Bringing positive change to young lives through the provision of quality, long-term mentoring support
Children and young people facing complex and multiple difficulties in life often experience low self esteem and social isolation. They are at higher risk of drug or alcohol addiction, becoming involved in criminal activity and are less likely to achieve academically whilst more likely to experience poor mental health in later life.
Friendship Works has been working with children and young people like these for over 40 years, matching volunteer mentors with young people to explore their potential and provide many of the protective factors known to build resilience in children and young people. Our mentoring model is unique in London and based on successful US charity Big Brothers Big Sisters and childhood attachment research.
The service aims to:
We provide children in need of support with an adult volunteer mentor to meet with them regularly for at least two years to help them explore their potential, get more out of their childhood, and develop valuable life skills.
Through regular outings, our mentors and mentees have the chance to discover mutual interests, take part in new activities and get to know London better. As our matches spend time together, they are able to build a safe, stable friendship, which helps increase a young person’s self esteem and confidence. Having a trusted adult to talk to about their lives gives them a chance to express themselves without fear of being judged, and supports their emotional well being.
All these factors work together to build resilience, meaning a child or young person is better equipped to deal with life’s challenges. This gives them a more positive view of themselves; develops a better understanding of their role within their community, and ultimately helps them find their place in the world.
We work with children and young people aged 5-18, primarily in the London boroughs of Islington, Camden, Tower Hamlets and Lambeth who are facing a range of challenges in life. There is no typical Friendship Works child and each young person we support is unique with varying needs however all are facing multiple disadvantages.
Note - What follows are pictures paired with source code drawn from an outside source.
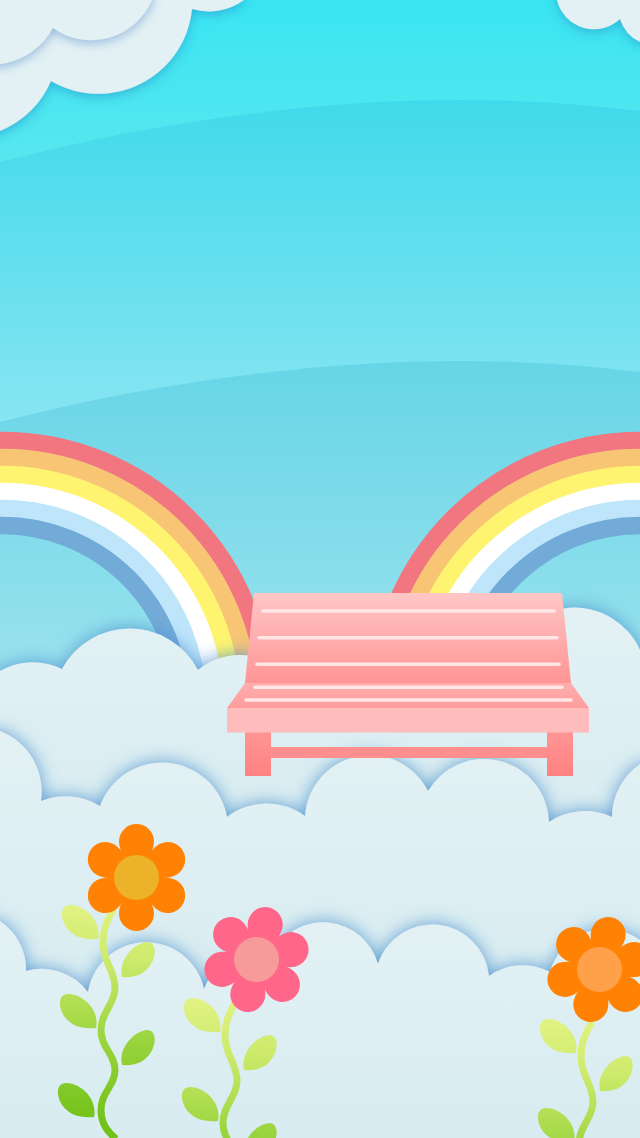
<!DOCTYPE html>
<html lang="en">
<head>
<meta charset="utf-8">
<title>Bench above the clouds</title>
<style>
  :root {
    --cloud-light: #e3f1f4;
    --cloud-deep: #d5ebf0;
    --shade: #4f93cf;
    --red: #f17680;
    --orange: #f8c575;
    --yellow: #fff46f;
    --white: #ffffff;
    --pale-blue: #bfe5fb;
    --blue: #73abd8;
    --petal-orange: #ff8205;
    --petal-pink: #ff6689;
    --slat: #ffe6e6;
  }
  html, body { margin: 0; height: 100%; overflow: hidden; }
  svg { display: block; width: 640px; height: 1138px; }
  .rainbow circle { fill: none; stroke-width: 17.5; }
  .cloud { fill: url(#cloud-fill); filter: url(#cloud-shadow); }
  .slats { stroke: var(--slat); stroke-width: 3.6; stroke-linecap: round; }
  .stem { fill: none; stroke: url(#leaf-green); stroke-width: 7; }
  .leaves { fill: url(#leaf-green); }
</style>
</head>
<body>
<svg viewBox="0 0 640 1138" role="img" aria-label="A pink bench on clouds with two rainbows and flowers">
  <defs>
    <linearGradient id="sky-top" x2="0" y2="1">
      <stop stop-color="#3ae5f2"/><stop offset="1" stop-color="#58e7ef"/>
    </linearGradient>
    <linearGradient id="sky-middle" x2="0" y2="1">
      <stop stop-color="#40daeb"/><stop offset="1" stop-color="#8ae5f2"/>
    </linearGradient>
    <linearGradient id="sky-low" x2="0" y2="1">
      <stop stop-color="#66d5e6"/><stop offset="1" stop-color="#9ee3ee"/>
    </linearGradient>
    <linearGradient id="cloud-fill" x2="0" y2="1">
      <stop stop-color="var(--cloud-light)"/><stop offset="1" stop-color="var(--cloud-deep)"/>
    </linearGradient>
    <linearGradient id="bench-back" x2="0" y2="1">
      <stop stop-color="#ffc6c6"/><stop offset="1" stop-color="#ff9595"/>
    </linearGradient>
    <linearGradient id="bench-seat" x2="0" y2="1">
      <stop stop-color="#ffaeae"/><stop offset="1" stop-color="#ff9c9c"/>
    </linearGradient>
    <linearGradient id="bench-leg" x2="0" y2="1">
      <stop stop-color="#ff9595"/><stop offset="1" stop-color="#ff8181"/>
    </linearGradient>
    <linearGradient id="leaf-green" gradientUnits="userSpaceOnUse" x1="0" y1="905" x2="0" y2="1125">
      <stop stop-color="#e2f283"/><stop offset=".25" stop-color="#cdea6c"/>
      <stop offset=".6" stop-color="#9bd53f"/><stop offset="1" stop-color="#70c118"/>
    </linearGradient>
    <filter id="cloud-shadow" filterUnits="userSpaceOnUse" x="-60" y="-60" width="760" height="1260">
      <feDropShadow dx="0" dy="0" stdDeviation="9" flood-color="var(--shade)" flood-opacity=".9"/>
    </filter>
    <filter id="top-shadow" filterUnits="userSpaceOnUse" x="-60" y="-100" width="760" height="300">
      <feDropShadow dx="0" dy="3" stdDeviation="6" flood-color="#2a9fd0" flood-opacity=".7"/>
    </filter>
    <filter id="inner-shadow" filterUnits="userSpaceOnUse" x="-60" y="-100" width="300" height="260">
      <feDropShadow dx="0" dy="2" stdDeviation="6" flood-color="#6f9fd0" flood-opacity=".75"/>
    </filter>

    <g id="rainbow" class="rainbow">
      <circle r="263.5" stroke="var(--red)"/>
      <circle r="246.5" stroke="var(--orange)"/>
      <circle r="229.5" stroke="var(--yellow)"/>
      <circle r="212.5" stroke="var(--white)"/>
      <circle r="195.5" stroke="var(--pale-blue)"/>
      <circle r="178.5" stroke="var(--blue)"/>
    </g>

    <path id="petal" d="M0 0C-8 -14 -17.5 -25 -17.5 -36A17.5 17.5 0 0 1 17.5 -36C17.5 -25 8 -14 0 0Z"/>
    <g id="petals">
      <use href="#petal"/>
      <use href="#petal" transform="rotate(60)"/>
      <use href="#petal" transform="rotate(120)"/>
      <use href="#petal" transform="rotate(180)"/>
      <use href="#petal" transform="rotate(240)"/>
      <use href="#petal" transform="rotate(300)"/>
    </g>

    <g id="plant">
      <path class="stem" d="M114 908C106 922 103 930 103 943C103 962 115 970 115 988C115 1004 101 1012 101 1030C101 1048 115 1054 115 1070C115 1086 101 1092 101 1110C101 1124 108 1132 116 1139"/>
      <path class="leaves" d="M98 939c4-18-13-34-28-34c-10 0-10 13-4 22c7 10 18 13 32 12z
        M122 977c-4-18 13-34 25-35c10 0 9 14 4 22c-6 10-15 14-29 13z
        M96 1028c4-18-13-34-28-34c-10 0-10 13-4 22c7 10 18 13 32 12z
        M122 1065c-4-18 13-34 25-35c10 0 9 14 4 22c-6 10-15 14-29 13z
        M94 1117c4-18-13-34-28-34c-10 0-10 13-4 22c7 10 18 13 32 12z"/>
    </g>
  </defs>

  <g id="sky">
    <rect width="640" height="170" fill="url(#sky-top)"/>
    <path fill="url(#sky-middle)" d="M0 162C160 120 320 100 460 100Q550 100 640 111V430H0Z"/>
    <path fill="url(#sky-low)" d="M0 422C160 381 320 361 460 361Q550 361 640 372V700H0Z"/>
  </g>

  <g id="top-clouds" fill="var(--cloud-light)">
    <path filter="url(#top-shadow)" d="M-20 -40V136L0 131A93 93 0 0 0 51 81A94 94 0 0 0 192 9A60 60 0 0 0 244 0V-40Z"/>
    <path filter="url(#inner-shadow)" d="M-20 -40V66L0 64A70 70 0 0 0 53 28A66 66 0 0 0 152 0V-40Z"/>
    <path filter="url(#top-shadow)" d="M557 -40V0A38 38 0 0 0 620 19A38 38 0 0 0 640 42H670V-40Z"/>
  </g>

  <use href="#rainbow" x="2" y="704"/>
  <use href="#rainbow" x="640" y="704"/>

  <path id="cloud-back" class="cloud" d="M-30 680L0 671A66 66 0 0 1 62 669A77 77 0 0 1 198 670A66 66 0 0 1 282 670L505 660A72 72 0 0 1 640 650L680 680V900H-30Z"/>
  <path id="cloud-middle" class="cloud" d="M-40 731H0A65 65 0 0 1 41 801A65 65 0 0 1 100 806A66 66 0 0 1 227 817A65 65 0 0 1 305 816A65 65 0 0 1 428 791A65 65 0 0 1 549 822A65 65 0 0 1 612 817A65 65 0 0 1 640 764H680V1080H-40Z"/>

  <g id="bench">
    <polygon points="254,593 562,593 571,683 245,683" fill="url(#bench-back)"/>
    <polygon points="245,683 571,683 589,708 227,708" fill="url(#bench-seat)"/>
    <rect x="245" y="732" width="26" height="44" fill="url(#bench-leg)"/>
    <rect x="547" y="732" width="26" height="44" fill="url(#bench-leg)"/>
    <rect x="271" y="747" width="276" height="11" fill="#ff8f8f"/>
    <rect x="227" y="708" width="362" height="24.5" fill="#ffbcbc"/>
    <g class="slats">
      <line x1="263" y1="611" x2="554" y2="611"/>
      <line x1="259" y1="637.7" x2="557" y2="637.7"/>
      <line x1="257" y1="664.3" x2="559" y2="664.3"/>
      <line x1="255" y1="687.3" x2="562" y2="687.3"/>
      <line x1="246" y1="700" x2="571" y2="700"/>
    </g>
  </g>

  <path id="cloud-front" class="cloud" d="M-40 921H0A58 58 0 0 1 26 971A58 58 0 0 1 88 992A59 59 0 0 1 204 989A58 58 0 0 1 272 954A57 57 0 0 1 378 964A57 57 0 0 1 489 976A58 58 0 0 1 550 972A58 58 0 0 1 640 940L680 960V1180H-40Z"/>

  <g id="flowers">
    <use href="#plant"/>
    <use href="#plant" x="122" y="93"/>
    <use href="#plant" x="478" y="114"/>
    <g transform="translate(136.5 877.5)">
      <use href="#petals" fill="var(--petal-orange)"/>
      <circle r="22.5" fill="#ecb22a"/>
    </g>
    <g transform="translate(256.5 959.5) rotate(14)">
      <use href="#petals" fill="var(--petal-pink)"/>
      <circle r="22.5" fill="#f79a9a"/>
    </g>
    <g transform="translate(599.5 969.5) rotate(14)">
      <use href="#petals" fill="var(--petal-orange)"/>
      <circle r="22.5" fill="#ffa04a"/>
    </g>
  </g>
</svg>
</body>
</html>
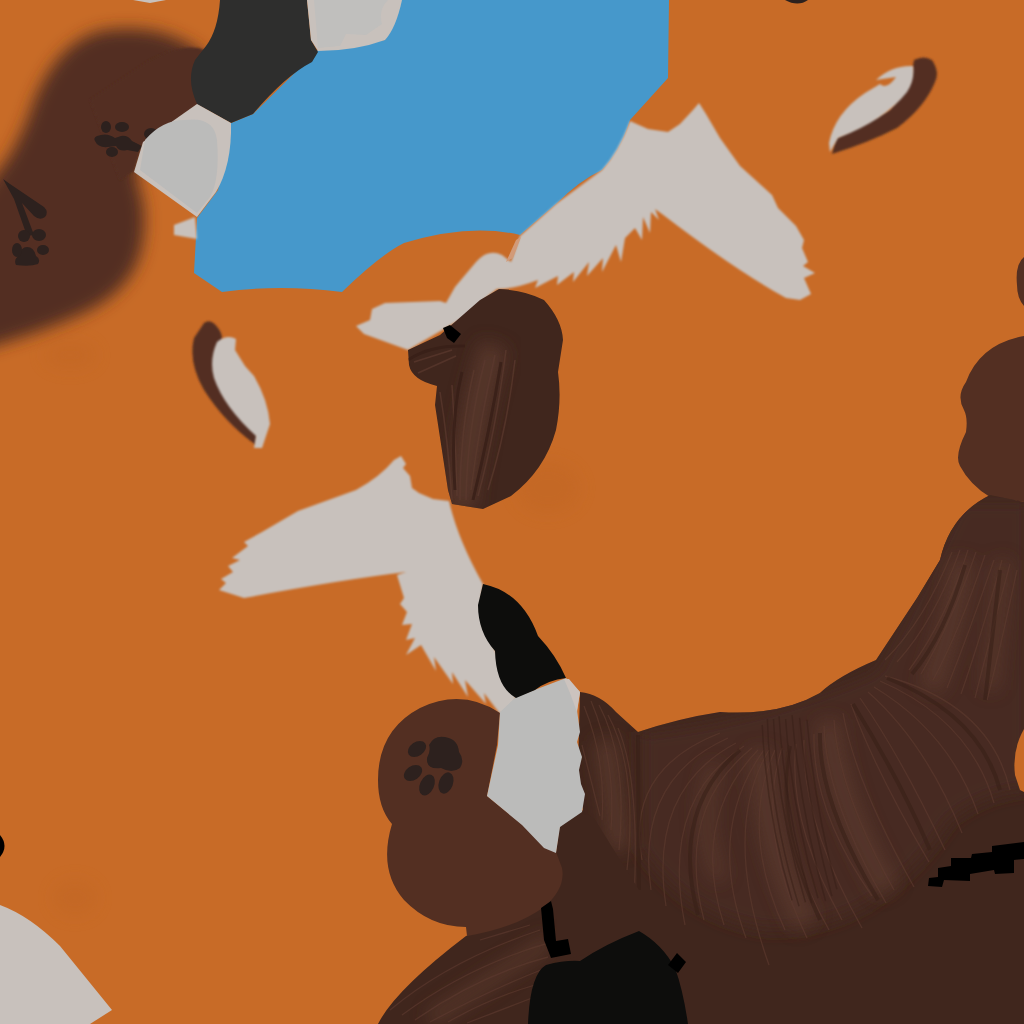
<!DOCTYPE html>
<html lang="en">
<head>
<meta charset="utf-8">
<title>Fur colour map</title>
<style>
:root{--orange:#c86b27;--blue:#4698cb;--brown:#532f22;--hair:#40261d;--shine:#5c3a2e;--cream:#c8c1bc;--grey:#bbbbba;--charcoal:#2e2e2d;--ink:#0d0d0c;--pad:#2d211e}
html,body{margin:0;height:100%;overflow:hidden;background:var(--orange)}
svg{display:block;width:1024px;height:1024px}
.orange{fill:var(--orange)}.blue{fill:var(--blue)}.brown{fill:var(--brown)}.hair{fill:var(--hair)}.cream{fill:var(--cream)}.grey{fill:var(--grey)}.charcoal{fill:var(--charcoal)}.ink{fill:var(--ink)}.pad{fill:var(--pad)}.black{fill:#000}
.shine{fill:none;stroke:var(--shine)}
.shade{fill:none;stroke:#371f17}
</style>
</head>
<body>
<svg viewBox="0 0 1024 1024" role="img" aria-label="Flat colour map of an orange animal with brown hair, cream ear tufts and paw pads">
<defs>
<filter id="soft" x="-20%" y="-20%" width="140%" height="140%"><feGaussianBlur stdDeviation="8"/></filter>
<filter id="edge" x="-10%" y="-10%" width="120%" height="120%"><feGaussianBlur stdDeviation="1"/></filter>
<filter id="glow" x="-80%" y="-30%" width="260%" height="160%"><feGaussianBlur stdDeviation="9"/></filter>
<clipPath id="lock-clip"><path d="M408 350L440 335L480 300L499 289Q525 290 544 300Q562 320 563 340L558 372Q562 400 556 430Q545 470 511 496L483 509L452 504L448 490L435 405L437 386Q412 380 409 365Z"/></clipPath>
<clipPath id="mane-clip"><path id="mane-shape" d="M580 692Q600 694 616 712L638 732Q680 718 720 712Q780 716 820 693Q838 676 876 660L917 598L940 560Q950 515 990 495L1024 502V1024H378Q395 990 466 936L545 905L556 852L560 826L583 810L578 770Z"/></clipPath>
<g id="hair-lines" fill="none">
<path d="M-24-90Q-34 0-22 88M-18-95Q-30 0-16 95M-12-94Q-22 0-9 92M-6-96Q-15 0-3 94M0-92Q-8 0 4 90M7-95Q0 0 11 94M14-91Q8 0 18 90M21-88Q15 0 24 84"/>
</g>
</defs>

<rect class="orange" width="1024" height="1024"/>
<g id="orange-tints" fill="#be6424" opacity=".35" filter="url(#soft)">
<ellipse cx="548" cy="488" rx="32" ry="26"/><ellipse cx="75" cy="898" rx="22" ry="18"/><ellipse cx="70" cy="355" rx="26" ry="14"/>
</g>

<g id="soft-paws">
<path class="brown" filter="url(#soft)" d="M-20 195L8 158Q25 130 34 100Q60 38 105 30Q165 22 205 55L202 110L140 150L137 180Q148 210 143 240Q138 285 90 310Q50 330-20 350Z"/>
<path class="brown" d="M150 60Q185 42 205 50L198 104L142 145L134 171L120 180L90 100Z" filter="url(#edge)"/>
</g>

<g id="paw-prints" class="pad">
<path d="M97 136Q107 132 115 138L121 136Q128 135 132 141L142 146L138 152L127 150Q119 152 116 146L108 147Q98 148 95 141Q93 138 97 136Z"/>
<ellipse cx="106" cy="127" rx="5" ry="6"/><ellipse cx="122" cy="127" rx="7" ry="5"/><ellipse cx="112" cy="152" rx="6" ry="5"/><ellipse cx="151" cy="134" rx="7" ry="6"/>
<path d="M3 179L10 184L44 207Q49 212 45 217Q40 221 34 216L22 203L34 235L27 236L14 199Z"/>
<path d="M27 247Q34 247 36 256Q41 259 38 264Q30 267 16 265Q13 259 20 255Q21 247 27 247Z"/>
<ellipse cx="17" cy="250" rx="5" ry="7"/><ellipse cx="24" cy="236" rx="6" ry="6"/><ellipse cx="39" cy="235" rx="7" ry="6"/><ellipse cx="43" cy="250" rx="6" ry="5"/>
</g>

<g id="blue-patch">
<path class="blue" d="M400 0H669L668 78L630 120Q620 152 602 170Q580 180 556 204L520 235Q470 223 404 243Q380 255 342 292Q280 284 222 292L194 273L197 218L218 190L231 123L253 114L318 50L385 40Z"/>
</g>

<g id="toe-caps">
<path class="charcoal" d="M220 0H307L311 40L318 52L312 62Q285 76 253 114L231 123L197 104Q186 80 195 60L206 46Q218 30 220 0Z"/>
<path class="cream" d="M307 0H402Q396 28 385 40Q355 51 318 51L311 40Z"/>
<path d="M314 0H388Q378 10 382 24L366 35L346 34L340 46L318 48Z" fill="#c0bfbd"/>
<path class="cream" d="M197 104L231 123Q232 165 216 192L197 217L134 172L143 142Z"/>
<path class="grey" d="M145 140Q162 120 185 120Q214 116 217 140Q220 180 210 197L197 213L140 170Z"/>
<path class="cream" d="M195 217L197 239L174 235V225Z" filter="url(#edge)"/>
<path class="cream" d="M133 0H166L150 3Z"/>
<path class="pad" d="M785 0H808Q798 7 785 0Z"/>
</g>

<g id="small-ears">
<path class="brown" d="M914 60Q924 55 932 60Q940 72 935 82Q925 107 897 128Q870 142 832 154L836 138L890 110L910 82Z" filter="url(#edge)"/>
<path class="cream" d="M913 66Q915 80 907 92Q885 120 838 138L830 152L829 143Q835 113 865 93L880 84Q887 90 896 77L876 80Q892 65 913 66Z" filter="url(#edge)"/>
<path class="brown" d="M204 323Q211 318 218 328Q225 336 220 350L228 392L258 432L256 445Q225 423 204 390Q188 362 194 338Z" filter="url(#edge)"/>
<path class="cream" d="M217 342Q227 334 236 339L235 350L245 366L254 376Q268 400 270 424L262 448H254L256 436Q224 407 214 378Q209 360 217 342Z" filter="url(#edge)"/>
</g>

<g id="upper-tuft">
<path class="cream" filter="url(#edge)" d="M630 121L648 129L668 132L680 124L693 110L699 103L706 114L720 138L740 166L772 195L778 208L796 226L804 240L802 248L808 262L803 266L815 273L804 278L811 294L800 300L786 298Q735 270 662 214L655 209L659 220L651 212L650 233L643 217L642 240L635 228L625 238L621 262L616 245L602 272L603 258L587 276L589 262L573 282L574 272L557 285L558 276L535 288L538 280Q515 289 497 289Q482 300 468 315L408 350L364 334L356 326L370 320L372 309L385 303L440 301L446 303L455 287L476 262Q488 248 502 255L511 262L520 236L556 204L602 170Q618 152 630 121Z"/>
<path d="M506 262L516 240L521 237L513 258Z" fill="#d29a78"/>
</g>

<g id="lock">
<g clip-path="url(#lock-clip)">
<rect class="hair" x="400" y="280" width="170" height="240"/>
<path class="shine" stroke-width="28" opacity=".8" d="M494 345Q470 420 461 510" filter="url(#glow)"/>
<g class="shine" stroke-width="1.5" opacity=".7">
<path d="M440 392Q448 440 452 500M452 385Q456 440 457 496M474 370Q460 430 460 500M485 360Q467 430 466 500M495 355Q480 420 471 490M506 350Q496 430 478 496M515 360Q507 430 488 490M414 362L452 350M418 373L456 356"/>
</g>
<path class="shade" stroke-width="3" opacity=".8" d="M462 372Q450 420 455 490M501 362Q490 430 473 500M408 360Q430 345 465 346"/>
</g>
<path class="black" d="M443 328L450 325L461 334L454 343L447 338Z"/>
</g>

<g id="lower-tuft">
<path class="cream" filter="url(#edge)" d="M401 456L406 464L403 468L410 476L412 488L419 493L433 499L449 501Q458 540 483 584L480 610L495 650L516 697L512 708L500 714L484 693L486 704L465 680L468 697L452 672L453 684L434 657L436 671L421 645L406 655L415 638L406 640L412 624L402 625L407 612L400 604L404 598L397 575L406 572Q340 580 244 598L219 590L226 583L221 579L233 572L228 566L240 560L232 558L248 546L244 542L262 532L298 511L356 490Q380 477 394 460Z"/>
</g>

<g id="right-paw" class="brown">
<path d="M1024 336Q980 344 966 382Q956 396 964 410Q968 418 966 432Q954 456 960 466Q970 485 990 497L1024 502Z"/>
<path d="M1024 257Q1015 264 1017 285Q1017 298 1024 306Z"/>
</g>

<g id="mane">
<use href="#mane-shape" class="hair"/>
<g clip-path="url(#mane-clip)">
<path d="M640 732Q760 720 876 670L960 500L1030 500V790Q990 790 950 820Q880 930 770 930Q690 920 640 850Z" fill="#472b21" filter="url(#soft)"/>
<g class="shine" filter="url(#glow)" opacity=".75">
<path stroke-width="24" d="M760 750Q765 850 806 925M828 720Q835 800 888 890M962 560Q955 620 930 690M605 740L620 850"/>
<path stroke-width="16" d="M715 765Q695 820 720 880M1003 560L990 690M430 1020L550 940"/>
</g>
<g class="shine" stroke-width="1.3" opacity=".65">
<path d="M720 733Q625 770 642 860M728 738Q635 780 651 890M736 743Q648 790 666 906M744 746Q660 800 685 925M752 748Q675 810 704 920M758 750Q690 820 724 925M764 750Q706 830 746 938M769 750Q721 830 769 965M775 750Q739 830 785 930M782 748Q755 830 807 938M789 746Q770 825 829 930M796 744Q787 820 842 920M804 740Q801 820 862 928M814 734Q812 810 872 896M824 726Q826 800 886 903M834 720Q838 790 894 890M843 713Q855 782 914 887M851 704Q875 770 929 862M860 698Q900 755 945 850M868 692Q925 742 962 833M874 687Q950 733 978 814M880 681Q970 720 994 803M885 676Q990 704 1010 790"/>
<path d="M885 660Q925 620 952 552M897 662Q935 620 960 550M909 670Q946 620 968 550M921 674Q953 620 976 552M933 680Q960 630 985 555M947 688Q970 630 994 560M961 694Q980 640 1002 560M975 698Q987 650 1010 564M987 700Q1000 650 1017 570"/>
<path d="M584 706Q606 760 602 820M591 701Q616 760 611 830M599 705Q628 760 619 850M608 715Q638 770 627 870M582 745L600 816M618 728Q640 780 634 900"/>
<path d="M390 1010Q450 960 540 930M402 1015Q470 965 552 942M415 1020Q480 975 548 957M430 1022Q490 990 541 970M448 1022Q490 998 535 985M467 1023L532 998M480 940L530 925"/>
</g>
<g class="shade" stroke-width="4" opacity=".55">
<path d="M740 750Q670 810 698 915M790 746Q774 820 820 920M820 733Q818 800 878 900M853 704Q900 780 930 850M887 678Q980 715 1000 790M912 674Q945 635 965 565M985 700L1000 570M638 735L639 890"/>
</g>
<use href="#hair-lines" class="shade" transform="translate(800 810) rotate(-9)" stroke-width="1.5" opacity=".5"/>
<path class="hair" d="M558 826Q575 806 594 818Q620 860 639 890V935L556 964Z"/>
<path class="orange" d="M1024 729Q1012 750 1015 775L1020 790L1024 792Z"/>
</g>
<path class="black" d="M1024 842L992 846V852L972 854L971 858H951V866L938 868V877L929 878L928 886L942 887L944 880L970 881V874L994 870L995 874L1014 873V860L1024 859Z"/>
</g>

<g id="lower-paw">
<path class="brown" d="M500 713Q462 688 420 708Q378 730 378 780Q378 808 392 824Q378 870 404 900Q430 927 466 927L467 936Q515 928 544 907Q566 888 562 868L556 852L487 796L497 745Z"/>
<g class="pad">
<path d="M429 745Q434 735 445 737Q458 739 459 752Q465 760 460 768Q452 774 441 768Q426 770 427 758Q431 751 429 745Z"/>
<ellipse cx="417" cy="749" rx="10" ry="7" transform="rotate(-35 417 749)"/><ellipse cx="413" cy="773" rx="10" ry="7" transform="rotate(-35 413 773)"/><ellipse cx="427" cy="785" rx="7" ry="11" transform="rotate(25 427 785)"/><ellipse cx="446" cy="783" rx="7" ry="11" transform="rotate(20 446 783)"/>
</g>
<path class="grey" d="M516 697L566 678L580 692L577 710L580 732L577 742L582 757L579 770L581 784L585 794L582 812L560 827L556 853L544 848L522 825L487 796L498 745L500 712Z"/>
<path d="M564 679L569 679L580 692L577 712L570 693Z" fill="#ccc3be"/>
<path class="ink" d="M483 584Q522 592 538 636Q556 655 566 678Q548 680 535 690L516 698Q496 687 495 651Q478 632 478 605Z"/>
</g>

<g id="nose-and-corners">
<path class="ink" d="M528 1024Q530 974 546 965Q565 960 580 961Q605 944 639 931Q662 944 675 968Q683 990 688 1024Z"/>
<path class="black" d="M541 908L551 901L553 909L556 941L568 939L571 954L551 958L544 940ZM677 953L686 962L678 973L668 965Z"/>
<path class="black" d="M0 835Q9 846 0 857Z"/>
<path class="cream" d="M0 905Q30 916 60 946L112 1010L90 1024H0Z"/>
</g>
</svg>
</body>
</html>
The types of circumstances they may be dealing with include:
If you are unsure whether our service would be appropriate for a child you know or if you are aware of funding outside of the areas we can currently cover please contact our Head of Service at email@example.com who will be happy to discuss things further.
To refer a child or young person please email our Friendship Works Head of Service Delivery firstname.lastname@example.org with a brief outline of their current circumstances and need for a mentor. Kate will get back to you to confirm whether we have space available on our waiting list at present and full details of how to make your referral. We are able to accept referrals from
When referring a child or young person it is important to make sure that:
Our mentoring model is based on the successful American charity Big Brothers Big Sisters and research into childhood attachment highlighting the importance of social and emotional development in building the resilience needed to face challenges in life. Our service does not seek to force change or fix behaviour but instead build a positive friendship between a child and mentor based on who they are. It is the strength of this relationship that increases self esteem and confidence encouraging a strong, positive sense of identity.
With 40 years of experience witnessing the impact of Friendship Works and seeing children’s lives change for the better we are confident our model works however we continue to conduct external evaluations and internal reviews to ensure we maintain this. Our work has been positively assessed by experts from Guy’s Hospital, University College London and New Philanthropy Capital.
As well as ongoing monitoring of the progress of our friendships, we meet regularly with parents, children and mentors to evaluate the impact of the relationship. Analysis of reviews with parents from April 2013 to August 2015 indicate the positive impact that mentoring has had:
After one year of being matched with a mentor:
In the same time period, 100 % of parents whose children had been matched for two years reported these positive changes in their children.
Our service is relationship led and a young person’s experience with their mentor is not always something which can be measured quantitatively. To ensure we evidence and evaluate these aspects we also capture qualitative data such as case studies, stories and quotes from young people, mentors and parents to help tell the story of our friendships
24 Angel Gate